*** Provided records ***
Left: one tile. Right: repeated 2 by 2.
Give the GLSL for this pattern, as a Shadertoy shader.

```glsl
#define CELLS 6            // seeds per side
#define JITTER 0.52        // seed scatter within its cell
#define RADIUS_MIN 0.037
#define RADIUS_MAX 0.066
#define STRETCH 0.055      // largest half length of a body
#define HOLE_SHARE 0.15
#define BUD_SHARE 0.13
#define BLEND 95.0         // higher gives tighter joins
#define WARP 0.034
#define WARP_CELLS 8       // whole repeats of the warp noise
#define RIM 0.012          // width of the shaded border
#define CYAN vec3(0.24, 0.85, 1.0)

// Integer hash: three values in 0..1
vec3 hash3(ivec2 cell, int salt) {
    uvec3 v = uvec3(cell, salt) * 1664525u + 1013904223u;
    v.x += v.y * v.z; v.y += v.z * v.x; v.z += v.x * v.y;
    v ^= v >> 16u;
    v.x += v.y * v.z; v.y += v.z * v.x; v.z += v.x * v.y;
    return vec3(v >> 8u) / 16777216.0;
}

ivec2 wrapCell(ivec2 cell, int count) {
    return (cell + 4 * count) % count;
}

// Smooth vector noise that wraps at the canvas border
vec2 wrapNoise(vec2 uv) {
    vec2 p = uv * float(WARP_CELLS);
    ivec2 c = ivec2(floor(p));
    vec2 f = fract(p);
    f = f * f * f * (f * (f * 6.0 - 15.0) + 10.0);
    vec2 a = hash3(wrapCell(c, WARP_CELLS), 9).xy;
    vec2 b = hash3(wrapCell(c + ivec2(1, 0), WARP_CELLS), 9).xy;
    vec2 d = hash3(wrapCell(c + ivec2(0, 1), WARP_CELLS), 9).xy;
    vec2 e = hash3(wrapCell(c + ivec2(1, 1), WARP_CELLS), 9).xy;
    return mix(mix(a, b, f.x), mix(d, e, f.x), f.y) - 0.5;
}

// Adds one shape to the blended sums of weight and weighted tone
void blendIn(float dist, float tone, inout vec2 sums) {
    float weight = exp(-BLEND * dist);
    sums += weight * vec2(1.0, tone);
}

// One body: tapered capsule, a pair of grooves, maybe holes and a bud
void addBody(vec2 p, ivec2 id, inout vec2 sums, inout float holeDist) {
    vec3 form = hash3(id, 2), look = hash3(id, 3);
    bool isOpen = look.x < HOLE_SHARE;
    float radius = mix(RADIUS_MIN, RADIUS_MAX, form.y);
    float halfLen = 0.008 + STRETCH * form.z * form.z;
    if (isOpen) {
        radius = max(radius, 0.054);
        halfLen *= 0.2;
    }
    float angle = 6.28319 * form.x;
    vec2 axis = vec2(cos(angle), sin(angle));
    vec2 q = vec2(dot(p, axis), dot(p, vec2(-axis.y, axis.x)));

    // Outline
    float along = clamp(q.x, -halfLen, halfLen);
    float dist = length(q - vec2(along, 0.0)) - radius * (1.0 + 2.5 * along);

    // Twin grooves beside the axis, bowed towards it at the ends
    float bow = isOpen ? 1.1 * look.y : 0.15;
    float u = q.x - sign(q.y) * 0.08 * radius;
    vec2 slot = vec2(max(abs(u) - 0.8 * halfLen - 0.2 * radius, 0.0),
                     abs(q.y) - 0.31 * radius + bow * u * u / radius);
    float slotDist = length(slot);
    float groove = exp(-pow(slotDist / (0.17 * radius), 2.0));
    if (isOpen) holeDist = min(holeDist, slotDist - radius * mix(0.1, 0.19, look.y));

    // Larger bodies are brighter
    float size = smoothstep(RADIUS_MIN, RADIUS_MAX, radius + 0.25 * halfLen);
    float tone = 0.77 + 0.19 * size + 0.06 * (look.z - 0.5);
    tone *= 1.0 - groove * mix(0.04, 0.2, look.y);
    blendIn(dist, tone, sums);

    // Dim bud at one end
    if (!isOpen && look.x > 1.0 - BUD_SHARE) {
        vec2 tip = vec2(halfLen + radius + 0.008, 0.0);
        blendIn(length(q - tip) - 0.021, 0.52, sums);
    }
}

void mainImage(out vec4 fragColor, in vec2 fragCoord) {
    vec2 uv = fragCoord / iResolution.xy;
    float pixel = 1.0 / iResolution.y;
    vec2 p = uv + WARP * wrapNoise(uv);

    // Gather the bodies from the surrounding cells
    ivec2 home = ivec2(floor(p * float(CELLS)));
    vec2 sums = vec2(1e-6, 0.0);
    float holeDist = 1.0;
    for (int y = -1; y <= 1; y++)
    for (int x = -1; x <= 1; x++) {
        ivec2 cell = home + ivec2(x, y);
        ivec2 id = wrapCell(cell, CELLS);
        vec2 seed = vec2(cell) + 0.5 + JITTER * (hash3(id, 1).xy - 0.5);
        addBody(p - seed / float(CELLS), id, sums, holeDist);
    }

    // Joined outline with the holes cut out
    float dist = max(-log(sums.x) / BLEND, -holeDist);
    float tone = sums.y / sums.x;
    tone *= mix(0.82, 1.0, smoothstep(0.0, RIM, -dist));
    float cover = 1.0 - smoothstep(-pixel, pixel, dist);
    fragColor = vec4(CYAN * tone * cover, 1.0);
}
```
*** End of Provided records ***
*** Provided records ***
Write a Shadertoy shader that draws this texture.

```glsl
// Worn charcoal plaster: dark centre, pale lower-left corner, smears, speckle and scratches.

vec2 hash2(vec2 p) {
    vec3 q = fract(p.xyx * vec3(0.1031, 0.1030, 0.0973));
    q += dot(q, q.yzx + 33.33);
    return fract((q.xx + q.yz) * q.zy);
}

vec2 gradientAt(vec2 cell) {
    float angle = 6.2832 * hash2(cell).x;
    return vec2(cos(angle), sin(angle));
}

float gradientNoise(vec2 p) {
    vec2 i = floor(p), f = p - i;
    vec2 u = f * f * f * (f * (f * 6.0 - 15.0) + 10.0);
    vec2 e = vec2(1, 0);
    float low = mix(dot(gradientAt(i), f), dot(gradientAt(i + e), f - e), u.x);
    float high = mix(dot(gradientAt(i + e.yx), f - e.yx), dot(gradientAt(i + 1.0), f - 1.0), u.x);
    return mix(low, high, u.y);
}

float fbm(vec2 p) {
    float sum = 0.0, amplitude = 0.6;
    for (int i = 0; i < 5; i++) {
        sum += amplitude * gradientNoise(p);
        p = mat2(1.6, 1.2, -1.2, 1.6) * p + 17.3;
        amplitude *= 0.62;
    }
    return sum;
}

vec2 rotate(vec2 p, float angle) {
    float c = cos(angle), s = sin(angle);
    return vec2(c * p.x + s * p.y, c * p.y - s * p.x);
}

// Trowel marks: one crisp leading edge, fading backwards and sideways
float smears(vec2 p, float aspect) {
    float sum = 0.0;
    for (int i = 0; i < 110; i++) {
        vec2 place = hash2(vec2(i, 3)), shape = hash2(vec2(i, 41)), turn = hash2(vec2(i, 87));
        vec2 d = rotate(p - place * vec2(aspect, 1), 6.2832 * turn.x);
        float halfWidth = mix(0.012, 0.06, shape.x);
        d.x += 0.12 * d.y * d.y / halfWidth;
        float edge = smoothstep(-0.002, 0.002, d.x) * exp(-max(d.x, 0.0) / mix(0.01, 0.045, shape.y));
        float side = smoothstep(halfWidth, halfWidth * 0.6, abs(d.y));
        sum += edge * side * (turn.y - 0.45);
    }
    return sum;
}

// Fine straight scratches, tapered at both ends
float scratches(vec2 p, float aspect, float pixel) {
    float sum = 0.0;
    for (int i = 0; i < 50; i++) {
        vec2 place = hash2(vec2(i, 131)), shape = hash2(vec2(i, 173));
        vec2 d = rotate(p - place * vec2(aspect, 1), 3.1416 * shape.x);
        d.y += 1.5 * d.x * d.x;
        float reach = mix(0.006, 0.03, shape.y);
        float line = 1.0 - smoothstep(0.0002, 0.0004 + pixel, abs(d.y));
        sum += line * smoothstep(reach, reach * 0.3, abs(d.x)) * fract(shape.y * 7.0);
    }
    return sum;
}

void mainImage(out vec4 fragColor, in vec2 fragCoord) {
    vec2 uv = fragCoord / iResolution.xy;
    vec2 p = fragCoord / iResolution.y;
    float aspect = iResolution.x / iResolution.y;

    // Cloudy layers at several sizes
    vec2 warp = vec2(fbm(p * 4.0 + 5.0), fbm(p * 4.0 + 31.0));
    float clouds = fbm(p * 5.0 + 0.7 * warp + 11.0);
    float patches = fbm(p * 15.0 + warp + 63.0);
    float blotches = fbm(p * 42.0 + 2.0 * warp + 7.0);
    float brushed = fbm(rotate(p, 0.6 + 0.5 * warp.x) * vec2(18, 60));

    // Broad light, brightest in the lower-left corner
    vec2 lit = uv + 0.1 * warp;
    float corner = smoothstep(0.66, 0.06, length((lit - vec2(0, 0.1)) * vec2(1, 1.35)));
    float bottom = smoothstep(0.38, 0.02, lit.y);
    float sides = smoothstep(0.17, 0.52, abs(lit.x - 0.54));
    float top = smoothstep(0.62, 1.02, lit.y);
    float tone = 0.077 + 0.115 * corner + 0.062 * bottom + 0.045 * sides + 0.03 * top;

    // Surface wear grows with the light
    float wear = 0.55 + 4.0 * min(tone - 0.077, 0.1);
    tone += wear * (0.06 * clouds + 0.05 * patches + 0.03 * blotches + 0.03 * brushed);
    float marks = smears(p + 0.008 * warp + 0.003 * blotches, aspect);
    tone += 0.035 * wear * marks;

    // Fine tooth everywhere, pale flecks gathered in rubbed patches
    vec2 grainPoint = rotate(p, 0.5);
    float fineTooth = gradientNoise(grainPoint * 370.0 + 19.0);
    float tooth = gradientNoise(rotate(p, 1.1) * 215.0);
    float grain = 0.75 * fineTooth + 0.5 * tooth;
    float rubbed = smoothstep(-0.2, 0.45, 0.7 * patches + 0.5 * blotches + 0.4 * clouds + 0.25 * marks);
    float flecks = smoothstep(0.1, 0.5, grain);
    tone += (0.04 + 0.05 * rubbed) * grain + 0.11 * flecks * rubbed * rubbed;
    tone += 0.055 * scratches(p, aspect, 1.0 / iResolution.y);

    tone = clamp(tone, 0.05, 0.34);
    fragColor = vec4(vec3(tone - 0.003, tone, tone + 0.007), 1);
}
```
*** End of Provided records ***
*** Provided records ***
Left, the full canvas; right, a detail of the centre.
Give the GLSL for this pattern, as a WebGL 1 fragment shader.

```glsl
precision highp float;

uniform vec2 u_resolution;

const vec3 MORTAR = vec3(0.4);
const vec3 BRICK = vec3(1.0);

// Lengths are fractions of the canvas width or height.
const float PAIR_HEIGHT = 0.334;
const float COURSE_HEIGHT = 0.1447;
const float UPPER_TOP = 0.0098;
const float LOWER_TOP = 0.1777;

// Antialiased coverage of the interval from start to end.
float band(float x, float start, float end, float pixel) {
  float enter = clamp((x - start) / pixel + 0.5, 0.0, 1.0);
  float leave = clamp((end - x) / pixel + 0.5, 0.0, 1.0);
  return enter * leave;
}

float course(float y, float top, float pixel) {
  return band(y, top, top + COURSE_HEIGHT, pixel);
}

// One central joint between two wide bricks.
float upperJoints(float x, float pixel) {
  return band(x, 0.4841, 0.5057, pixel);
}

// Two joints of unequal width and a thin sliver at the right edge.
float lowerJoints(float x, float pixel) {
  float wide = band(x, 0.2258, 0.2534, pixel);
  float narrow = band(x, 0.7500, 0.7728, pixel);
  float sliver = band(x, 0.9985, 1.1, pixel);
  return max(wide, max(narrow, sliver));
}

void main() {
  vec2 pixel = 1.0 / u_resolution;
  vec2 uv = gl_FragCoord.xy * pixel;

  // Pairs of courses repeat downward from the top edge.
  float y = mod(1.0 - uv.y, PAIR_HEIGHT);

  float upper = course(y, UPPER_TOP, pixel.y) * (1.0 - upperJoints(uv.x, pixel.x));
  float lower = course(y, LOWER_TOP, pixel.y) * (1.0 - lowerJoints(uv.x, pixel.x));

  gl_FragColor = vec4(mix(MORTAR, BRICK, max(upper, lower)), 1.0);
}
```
*** End of Provided records ***
Every line in the data above that contains the word "marks" should be copied.

◆ Task result
// Trowel marks: one crisp leading edge, fading backwards and sideways
    float marks = smears(p + 0.008 * warp + 0.003 * blotches, aspect);
    tone += 0.035 * wear * marks;
    float rubbed = smoothstep(-0.2, 0.45, 0.7 * patches + 0.5 * blotches + 0.4 * clouds + 0.25 * marks);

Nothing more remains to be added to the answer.